- What you need to do: Once the pictures are set aside, reproduce all of the records exactly.
··· Data for this exercise
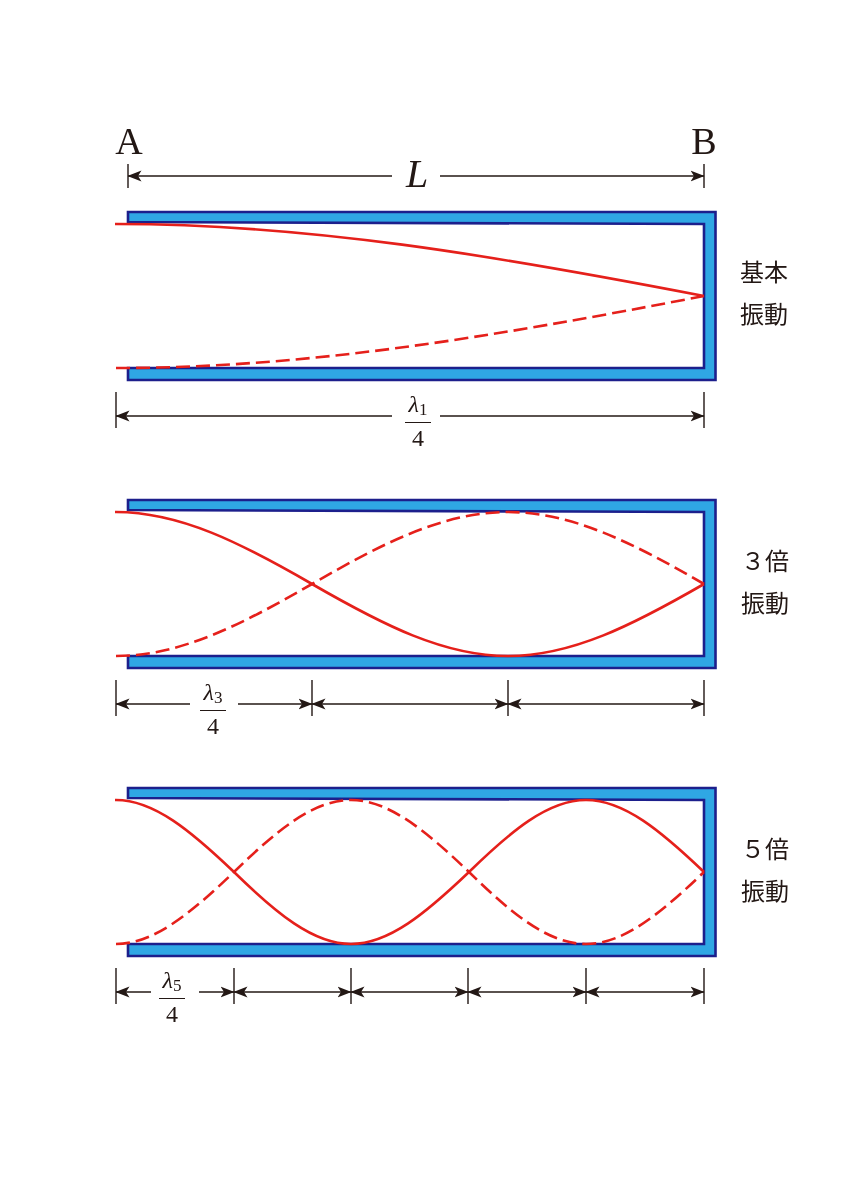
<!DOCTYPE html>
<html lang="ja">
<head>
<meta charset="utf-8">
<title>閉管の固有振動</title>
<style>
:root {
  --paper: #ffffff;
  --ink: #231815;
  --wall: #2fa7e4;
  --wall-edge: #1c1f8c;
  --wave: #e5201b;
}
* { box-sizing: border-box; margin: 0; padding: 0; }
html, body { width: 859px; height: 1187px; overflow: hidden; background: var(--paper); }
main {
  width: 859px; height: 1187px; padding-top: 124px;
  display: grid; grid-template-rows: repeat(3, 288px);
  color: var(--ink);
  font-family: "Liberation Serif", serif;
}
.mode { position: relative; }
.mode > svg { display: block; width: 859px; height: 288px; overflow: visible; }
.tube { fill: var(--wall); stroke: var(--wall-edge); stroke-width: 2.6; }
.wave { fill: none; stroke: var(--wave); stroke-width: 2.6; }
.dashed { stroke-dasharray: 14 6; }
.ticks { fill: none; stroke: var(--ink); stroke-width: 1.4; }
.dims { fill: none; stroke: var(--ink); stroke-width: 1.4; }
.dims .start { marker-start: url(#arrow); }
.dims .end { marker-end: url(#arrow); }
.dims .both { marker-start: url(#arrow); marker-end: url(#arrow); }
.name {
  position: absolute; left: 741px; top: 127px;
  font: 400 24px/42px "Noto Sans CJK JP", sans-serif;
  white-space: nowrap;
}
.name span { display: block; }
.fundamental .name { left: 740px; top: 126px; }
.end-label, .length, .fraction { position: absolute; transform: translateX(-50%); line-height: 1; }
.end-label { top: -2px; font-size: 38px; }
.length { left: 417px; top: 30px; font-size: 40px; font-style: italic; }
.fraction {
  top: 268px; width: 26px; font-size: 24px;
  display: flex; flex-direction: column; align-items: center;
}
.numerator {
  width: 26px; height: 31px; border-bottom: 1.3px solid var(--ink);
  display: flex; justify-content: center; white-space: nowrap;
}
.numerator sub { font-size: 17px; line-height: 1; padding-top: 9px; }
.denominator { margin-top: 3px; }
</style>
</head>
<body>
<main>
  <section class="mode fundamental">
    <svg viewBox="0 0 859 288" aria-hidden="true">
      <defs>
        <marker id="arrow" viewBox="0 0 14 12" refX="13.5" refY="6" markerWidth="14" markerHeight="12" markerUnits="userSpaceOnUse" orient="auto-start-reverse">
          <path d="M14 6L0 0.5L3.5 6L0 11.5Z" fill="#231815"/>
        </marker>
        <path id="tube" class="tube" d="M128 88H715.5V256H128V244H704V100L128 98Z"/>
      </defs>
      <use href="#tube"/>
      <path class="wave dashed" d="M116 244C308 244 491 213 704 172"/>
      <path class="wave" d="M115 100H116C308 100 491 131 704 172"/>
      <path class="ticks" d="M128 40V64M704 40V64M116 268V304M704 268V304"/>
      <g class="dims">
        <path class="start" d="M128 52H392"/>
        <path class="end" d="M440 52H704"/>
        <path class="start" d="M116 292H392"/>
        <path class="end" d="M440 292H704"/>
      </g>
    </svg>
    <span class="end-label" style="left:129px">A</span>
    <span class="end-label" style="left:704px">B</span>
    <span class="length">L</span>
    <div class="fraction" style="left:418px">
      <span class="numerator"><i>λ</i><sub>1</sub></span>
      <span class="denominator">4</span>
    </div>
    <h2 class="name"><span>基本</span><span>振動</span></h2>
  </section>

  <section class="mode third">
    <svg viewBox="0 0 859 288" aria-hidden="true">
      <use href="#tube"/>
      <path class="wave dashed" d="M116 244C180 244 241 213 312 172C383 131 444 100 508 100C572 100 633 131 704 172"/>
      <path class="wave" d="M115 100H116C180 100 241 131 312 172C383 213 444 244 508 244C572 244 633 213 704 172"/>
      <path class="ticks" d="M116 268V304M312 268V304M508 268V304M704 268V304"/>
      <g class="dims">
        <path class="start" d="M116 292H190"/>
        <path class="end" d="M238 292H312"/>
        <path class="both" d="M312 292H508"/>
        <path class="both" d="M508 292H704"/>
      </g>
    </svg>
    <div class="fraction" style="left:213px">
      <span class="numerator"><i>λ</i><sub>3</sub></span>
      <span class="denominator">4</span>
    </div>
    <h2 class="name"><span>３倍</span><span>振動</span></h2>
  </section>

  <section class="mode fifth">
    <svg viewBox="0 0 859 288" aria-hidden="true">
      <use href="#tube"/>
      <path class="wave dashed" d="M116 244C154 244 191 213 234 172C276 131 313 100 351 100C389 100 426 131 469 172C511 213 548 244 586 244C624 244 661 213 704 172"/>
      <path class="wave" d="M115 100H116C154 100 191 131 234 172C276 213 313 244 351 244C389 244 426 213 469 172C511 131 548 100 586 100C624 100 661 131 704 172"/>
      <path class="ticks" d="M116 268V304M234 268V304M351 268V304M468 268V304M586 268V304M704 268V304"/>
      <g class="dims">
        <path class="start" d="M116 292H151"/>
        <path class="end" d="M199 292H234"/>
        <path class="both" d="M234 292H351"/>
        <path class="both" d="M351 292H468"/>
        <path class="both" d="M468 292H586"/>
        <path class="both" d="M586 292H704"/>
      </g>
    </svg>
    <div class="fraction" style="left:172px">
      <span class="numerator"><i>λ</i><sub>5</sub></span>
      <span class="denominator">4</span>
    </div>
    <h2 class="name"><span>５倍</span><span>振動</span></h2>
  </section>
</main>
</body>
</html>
······
- Written response:
<!DOCTYPE html>
<html lang="ja">
<head>
<meta charset="utf-8">
<title>閉管の固有振動</title>
<style>
:root {
  --paper: #ffffff;
  --ink: #231815;
  --wall: #2fa7e4;
  --wall-edge: #1c1f8c;
  --wave: #e5201b;
}
* { box-sizing: border-box; margin: 0; padding: 0; }
html, body { width: 859px; height: 1187px; overflow: hidden; background: var(--paper); }
main {
  width: 859px; height: 1187px; padding-top: 124px;
  display: grid; grid-template-rows: repeat(3, 288px);
  color: var(--ink);
  font-family: "Liberation Serif", serif;
}
.mode { position: relative; }
.mode > svg { display: block; width: 859px; height: 288px; overflow: visible; }
.tube { fill: var(--wall); stroke: var(--wall-edge); stroke-width: 2.6; }
.wave { fill: none; stroke: var(--wave); stroke-width: 2.6; }
.dashed { stroke-dasharray: 14 6; }
.ticks { fill: none; stroke: var(--ink); stroke-width: 1.4; }
.dims { fill: none; stroke: var(--ink); stroke-width: 1.4; }
.dims .start { marker-start: url(#arrow); }
.dims .end { marker-end: url(#arrow); }
.dims .both { marker-start: url(#arrow); marker-end: url(#arrow); }
.name {
  position: absolute; left: 741px; top: 127px;
  font: 400 24px/42px "Noto Sans CJK JP", sans-serif;
  white-space: nowrap;
}
.name span { display: block; }
.fundamental .name { left: 740px; top: 126px; }
.end-label, .length, .fraction { position: absolute; transform: translateX(-50%); line-height: 1; }
.end-label { top: -2px; font-size: 38px; }
.length { left: 417px; top: 30px; font-size: 40px; font-style: italic; }
.fraction {
  top: 268px; width: 26px; font-size: 24px;
  display: flex; flex-direction: column; align-items: center;
}
.numerator {
  width: 26px; height: 31px; border-bottom: 1.3px solid var(--ink);
  display: flex; justify-content: center; white-space: nowrap;
}
.numerator sub { font-size: 17px; line-height: 1; padding-top: 9px; }
.denominator { margin-top: 3px; }
</style>
</head>
<body>
<main>
  <section class="mode fundamental">
    <svg viewBox="0 0 859 288" aria-hidden="true">
      <defs>
        <marker id="arrow" viewBox="0 0 14 12" refX="13.5" refY="6" markerWidth="14" markerHeight="12" markerUnits="userSpaceOnUse" orient="auto-start-reverse">
          <path d="M14 6L0 0.5L3.5 6L0 11.5Z" fill="#231815"/>
        </marker>
        <path id="tube" class="tube" d="M128 88H715.5V256H128V244H704V100L128 98Z"/>
      </defs>
      <use href="#tube"/>
      <path class="wave dashed" d="M116 244C308 244 491 213 704 172"/>
      <path class="wave" d="M115 100H116C308 100 491 131 704 172"/>
      <path class="ticks" d="M128 40V64M704 40V64M116 268V304M704 268V304"/>
      <g class="dims">
        <path class="start" d="M128 52H392"/>
        <path class="end" d="M440 52H704"/>
        <path class="start" d="M116 292H392"/>
        <path class="end" d="M440 292H704"/>
      </g>
    </svg>
    <span class="end-label" style="left:129px">A</span>
    <span class="end-label" style="left:704px">B</span>
    <span class="length">L</span>
    <div class="fraction" style="left:418px">
      <span class="numerator"><i>λ</i><sub>1</sub></span>
      <span class="denominator">4</span>
    </div>
    <h2 class="name"><span>基本</span><span>振動</span></h2>
  </section>

  <section class="mode third">
    <svg viewBox="0 0 859 288" aria-hidden="true">
      <use href="#tube"/>
      <path class="wave dashed" d="M116 244C180 244 241 213 312 172C383 131 444 100 508 100C572 100 633 131 704 172"/>
      <path class="wave" d="M115 100H116C180 100 241 131 312 172C383 213 444 244 508 244C572 244 633 213 704 172"/>
      <path class="ticks" d="M116 268V304M312 268V304M508 268V304M704 268V304"/>
      <g class="dims">
        <path class="start" d="M116 292H190"/>
        <path class="end" d="M238 292H312"/>
        <path class="both" d="M312 292H508"/>
        <path class="both" d="M508 292H704"/>
      </g>
    </svg>
    <div class="fraction" style="left:213px">
      <span class="numerator"><i>λ</i><sub>3</sub></span>
      <span class="denominator">4</span>
    </div>
    <h2 class="name"><span>３倍</span><span>振動</span></h2>
  </section>

  <section class="mode fifth">
    <svg viewBox="0 0 859 288" aria-hidden="true">
      <use href="#tube"/>
      <path class="wave dashed" d="M116 244C154 244 191 213 234 172C276 131 313 100 351 100C389 100 426 131 469 172C511 213 548 244 586 244C624 244 661 213 704 172"/>
      <path class="wave" d="M115 100H116C154 100 191 131 234 172C276 213 313 244 351 244C389 244 426 213 469 172C511 131 548 100 586 100C624 100 661 131 704 172"/>
      <path class="ticks" d="M116 268V304M234 268V304M351 268V304M468 268V304M586 268V304M704 268V304"/>
      <g class="dims">
        <path class="start" d="M116 292H151"/>
        <path class="end" d="M199 292H234"/>
        <path class="both" d="M234 292H351"/>
        <path class="both" d="M351 292H468"/>
        <path class="both" d="M468 292H586"/>
        <path class="both" d="M586 292H704"/>
      </g>
    </svg>
    <div class="fraction" style="left:172px">
      <span class="numerator"><i>λ</i><sub>5</sub></span>
      <span class="denominator">4</span>
    </div>
    <h2 class="name"><span>５倍</span><span>振動</span></h2>
  </section>
</main>
</body>
</html>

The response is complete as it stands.